Awash in liquidity, at least for now, the City of Chicago is setting sail for a historic spending spree. In late October, the City Council passed Mayor Lori Lightfoot’s latest annual budget. The city is planning to spend $16.7 billion in 2022 – 40 percent more than the city’s budget just two years ago.
In late 2019, anyone predicting the financially-desperate City of Chicago would be planning to spend 40 percent more money in two years might have drawn a few laughs. Yet here we are – after a worldwide pandemic and government lockdowns brought federal money raining down on more than a few financially challenged state and city governments.
In the letter introducing her “2022 Budget Overview”, Lightfoot framed the planned spending in terms of a goal to “build a stronger and more prosperous city,” and declared “We are the City of Big Shoulders.” But Uncle Sam’s shoulders are a big part of the story. Whether Uncle Sam can carry the load it has undertaken will be an important theme to watch in the years ahead.
The City of Chicago included $6 billion in grant funding – mainly federal government spending – in its anticipated resources for the 2022 budget. That’s 36 percent of the $16.7 billion. Here’s a look at what the city has budgeted for grant funding each year since 2015.
Grant funding hasn’t been the only thing ballooning in Chicago’s finances in recent years. Here’s a look at the amounts the city has budgeted for pension fund contributions since 2011.
In 2022, Chicago plans to sock away nearly $2.5 billion for its employee pension plans – four times as much as it was contributing back in 2015. Announcing the latest budget, Lightfoot claimed that
“In 2022, with the Budget we are proposing, we will climb our pension ramp, which means that for the first time in our city’s history, and [sic] all four pension funds will be paid on an actuarially determined basis.

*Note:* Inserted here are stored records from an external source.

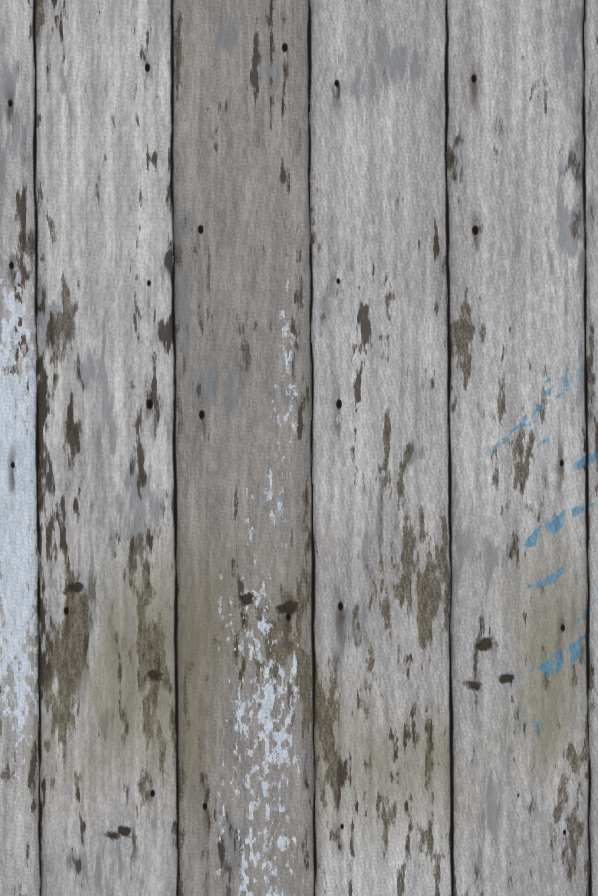
A Shadertoy shader for this texture:

```glsl
// Weathered vertical planks: leaning dark seams, fibrous grey wood, mould and scars,
// flaking white and blue paint, nail holes and rot. Each plank offsets its noise by
// its index; paint lies in soft elliptical regions broken up by thresholded noise.

// Layout, in canvas widths
const float PLANK_WIDTH = 0.2295;
const float FIRST_SEAM = 0.057;
const float SEAM_LEAN = 0.012;
const float SEAM_HALF_WIDTH = 0.0026;
const float DARK_PLANK = 1.0;
const float BLUE_PLANK = 3.0;
const float NAIL_SPACING = 0.3;
const float NAIL_RADIUS = 0.0042;
const float ROT_RADIUS = 0.013;

// Colours
const vec3 WOOD_PALE = vec3(0.72, 0.72, 0.725);
const vec3 WOOD_MID = vec3(0.60, 0.595, 0.595);
const vec3 WOOD_DARK = vec3(0.51, 0.495, 0.48);
const vec3 MOULD = vec3(0.35, 0.325, 0.29);
const vec3 OLIVE = vec3(0.42, 0.40, 0.32);
const vec3 SLATE = vec3(0.45, 0.465, 0.485);
const vec3 SCAR = vec3(0.25, 0.225, 0.20);
const vec3 WHITE_PAINT = vec3(0.75, 0.79, 0.84);
const vec3 BLUE_PAINT = vec3(0.32, 0.52, 0.66);
const vec3 GAP = vec3(0.11, 0.105, 0.10);

float hash(vec2 p) {
    return fract(sin(dot(p, vec2(127.1, 311.7))) * 43758.5453);
}

float noise(vec2 p) {
    vec2 i = floor(p), f = fract(p);
    f = f * f * (3.0 - 2.0 * f);
    return mix(mix(hash(i), hash(i + vec2(1, 0)), f.x),
               mix(hash(i + vec2(0, 1)), hash(i + vec2(1, 1)), f.x), f.y);
}

float fbm(vec2 p) {
    float sum = 0.0, amp = 0.516;
    for (int i = 0; i < 5; i++) {
        sum += amp * noise(p);
        p = p * 2.03 + 17.3;
        amp *= 0.5;
    }
    return sum;
}

// Soft elliptical region, 1 at its centre
float region(vec2 p, vec2 centre, vec2 radius) {
    vec2 d = (p - centre) / radius;
    return exp(-dot(d, d));
}

void mainImage(out vec4 fragColor, in vec2 fragCoord) {
    vec2 p = fragCoord / iResolution.x;
    float v = fragCoord.y / iResolution.y;
    float px = 1.0 / iResolution.x;

    // Plank index, position across it and distance to its edge
    float wobble = 0.004 * (fbm(vec2(3.0, p.y * 9.0)) - 0.5);
    float u = (p.x - FIRST_SEAM - SEAM_LEAN * (1.0 - v) - wobble) / PLANK_WIDTH;
    float id = floor(u), across = u - id;
    float edge = min(across, 1.0 - across) * PLANK_WIDTH;
    vec2 q = p + id * vec2(3.7, 9.1);

    // Wood fibre
    float grain = fbm(q * vec2(60.0, 2.5));
    float bend = 2.0 * fbm(q * vec2(5.0, 3.0));
    float fibre = fbm(vec2(q.x * 110.0 + bend, q.y * 8.0));
    float speckle = 0.5 * noise(q * vec2(310.0, 67.0)) + 0.5 * noise(q * vec2(417.0, 293.0));
    float cloud = fbm(q * vec2(7.0, 3.0));
    vec3 col = mix(WOOD_MID, WOOD_PALE, smoothstep(0.25, 0.7, 0.5 * grain + 0.5 * cloud));
    float darkness = id == DARK_PLANK ? 0.8 : 0.3 * hash(vec2(id, 7.0));
    col = mix(col, WOOD_DARK, darkness);
    col *= 0.72 + 0.28 * fibre + 0.29 * speckle;

    // Grey blotches, olive damp, mould and long scars
    float damp = smoothstep(0.02, 0.2, v) * smoothstep(0.46, 0.27, v);
    float rim = exp(-edge / 0.025);
    float fine = fbm(q * vec2(85.0, 17.0));
    float flecks = 0.7 * fine + 0.3 * fbm(q * vec2(150.0, 60.0));
    float blotch = 0.55 * fbm(q * vec2(13.0, 5.0) + 31.0) + 0.45 * fine;
    float stain = 0.46 * fbm(q * vec2(17.0, 4.0)) + 0.54 * flecks;
    float scar = 0.5 * fbm(q * vec2(30.0, 2.6) + 53.0) + 0.5 * flecks;
    col = mix(col, SLATE, 0.6 * smoothstep(0.57, 0.66, blotch));
    col = mix(col, OLIVE, damp * 0.6 * smoothstep(0.35, 0.7, cloud));
    float mould = smoothstep(0.0, 0.08, stain - 0.59 + 0.06 * damp + 0.045 * rim);
    col = mix(col, mix(MOULD, OLIVE, 0.4 * damp) * (0.65 + 0.7 * speckle), 0.8 * mould);
    col = mix(col, SCAR, 0.8 * smoothstep(0.60, 0.67, scar));

    // White paint: a broad wash on the left, flakes down the dark plank
    float wash = id < 0.0 ? 2.2 * region(p, vec2(0.01, 0.66), vec2(0.11, 0.36)) : 0.0;
    float flakes = id == DARK_PLANK ? 1.1 * region(p, vec2(0.435, 0.22), vec2(0.06, 0.46))
                 + 0.8 * region(p, vec2(0.475, 0.80), vec2(0.018, 0.22)) : 0.0;
    float cover = wash + flakes;
    float chips = 0.6 * fbm(p * vec2(150.0, 75.0)) + 0.4 * fbm(p * vec2(55.0, 6.0));
    float white = smoothstep(0.0, 0.13, chips + 0.24 * cover - 0.69);
    white *= smoothstep(0.05, 0.3, cover);
    col = mix(col, WHITE_PAINT * (0.88 + 0.24 * speckle), 0.88 * white);

    // Blue paint in rising brush strokes
    vec2 stroke = mat2(0.85, -0.53, 0.53, 0.85) * p;
    float blueArea = id >= BLUE_PLANK ? region(p, vec2(0.92, 0.60), vec2(0.09, 0.27)) : 0.0;
    float blue = smoothstep(0.0, 0.08, fbm(stroke * vec2(9.0, 30.0)) + 0.25 * blueArea - 0.78);
    blue *= smoothstep(0.1, 0.4, blueArea) * smoothstep(0.36, 0.52, flecks);
    col = mix(col, BLUE_PAINT * (0.85 + 0.3 * speckle), 0.75 * blue);

    // Nail holes with run-off, and ragged rot pits in the lower half
    for (float k = 0.0; k < 5.0; k++) {
        vec2 key = vec2(id + 11.0, k + 3.0);
        float h = hash(key), g = hash(key + 40.0);
        vec2 nail = vec2(h < 0.5 ? 0.2 : 0.82, (k + 0.35 + 0.4 * g) * NAIL_SPACING);
        vec2 d = vec2((across - nail.x) * PLANK_WIDTH, p.y - nail.y);
        float hole = length(d / vec2(1.0, 1.6)) - NAIL_RADIUS * (0.4 + 0.5 * g + 0.5 * fine);
        float runoff = region(d, vec2(0.0, -0.015), vec2(0.008, 0.04));
        col = mix(col, SCAR, 0.65 * runoff * smoothstep(0.35, 0.6, flecks));
        col = mix(col, GAP, 1.0 - smoothstep(-px, px, hole));

        vec2 pit = vec2(0.15 + 0.7 * g, 0.1 + 0.55 * hash(key + 80.0));
        d = vec2((across - pit.x) * PLANK_WIDTH, p.y - pit.y);
        float rot = length(d / vec2(1.3, 0.9)) - ROT_RADIUS * (1.7 * fbm(p * 75.0) - 0.05);
        col = mix(col, SCAR * 0.8, 0.9 * step(0.6, h) * (1.0 - smoothstep(-0.004, 0.004, rot)));
    }

    // Seams: soft shadow, then a ragged gap that fades in places
    float seamNoise = fbm(vec2(floor(u + 0.5) * 5.0 + step(0.5, across) * 2.3, p.y * 16.0));
    float gapWidth = SEAM_HALF_WIDTH * (1.8 * seamNoise - 0.1);
    float gap = 1.0 - smoothstep(gapWidth - 1.2 * px, gapWidth + 1.2 * px, edge);
    col *= 1.0 - 0.4 * exp(-edge / 0.005);
    col = mix(col, GAP, gap * smoothstep(0.2, 0.5, seamNoise));

    fragColor = vec4(col, 1.0);
}
```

This is huge.”
Even if true, it wouldn’t be so huge. It would only imply that Chicago stopped digging its massive long-term financial hole deeper. Trouble is, as Elizabeth Bauer documented in Forbes back in October, Chicago’s “actuarially determined basis” is based on legislative accounting, not the full Actuarially Determined Contribution required to keep the pension liability from growing.
Still, the City of Chicago plans to come up with almost $500 million more in pension contributions next year. One has to wonder how easy that would have been absent the pandemic and related federal government “stimulus.”
In its latest (2020) audited financial statements, the City of Chicago reported an unrestricted net position (akin to shareholders equity, in private sector corporate financial statements) of ($37.4 billion). The dollar amount is in parentheses because it is a negative number. The $37.4 billion 2020 hole was almost $8.5 billion deeper than in 2015.
When you are this deep into a hole, how do you justify a budget 40 percent higher than it was before the arrival of a worldwide pandemic? Besides praising the leadership of the Biden administration and the fiscal response of the federal government to the pandemic, Lightfoot doubled down on a longstanding tendency of city leaders to call spending “investment.”
In a late-September press release announcing the latest budget proposal, the Mayor’s press office included the word “invest” 60 times. The word arrived 25 times in the text of the 2-page release, and another 35 times in a series of 36 statements from various leaders of organizations supporting the budget. One paragraph in that press release captures the essence of the messaging:
“Importantly, the 2022 Recovery Budget includes investments that build a better Chicago by increasing safety and opportunities. To make those conditions a reality, the investment strategy is driven by two key principles: investment in families and neighborhoods will increase community safety; and investment in Chicago’s economic engine will support an equitable recovery.”
Maybe that’s one way to try to sell this bill of goods. Investments provide a return, hopefully, a positive one. While that may be uncertain, certainly from the point of view of the city as a whole, the recipients of the spending will certainly be getting some money. From the city government and taxpayer perspectives, however, the programs established under new 2022 spending may launch expectations for continued spending in those areas. That sounds more like a liability, not an investment “asset.”
Federal aid may seem like a reliable thing to depend on. But as our financial markets regularly and sadly remind us, federal government “stabilization” programs can fundamentally undermine true stability, given the moral hazard implications. Bailouts and bailout expectations spawn riskier behavior, especially if concentrated, well-organized special interest groups benefit while average citizens and taxpayers bear downside risks.
Chicago’s aggressive growth plans for 2022 may set the stage for a more violent unwinding if federal largesse does not continue. Especially if the federal government victimizes its own finances with its current largesse.
I’m a fan of metaphors. I hope the City of Chicago hasn’t set sail into a perfect storm. For that matter, having done that on a small boat, I hope it has.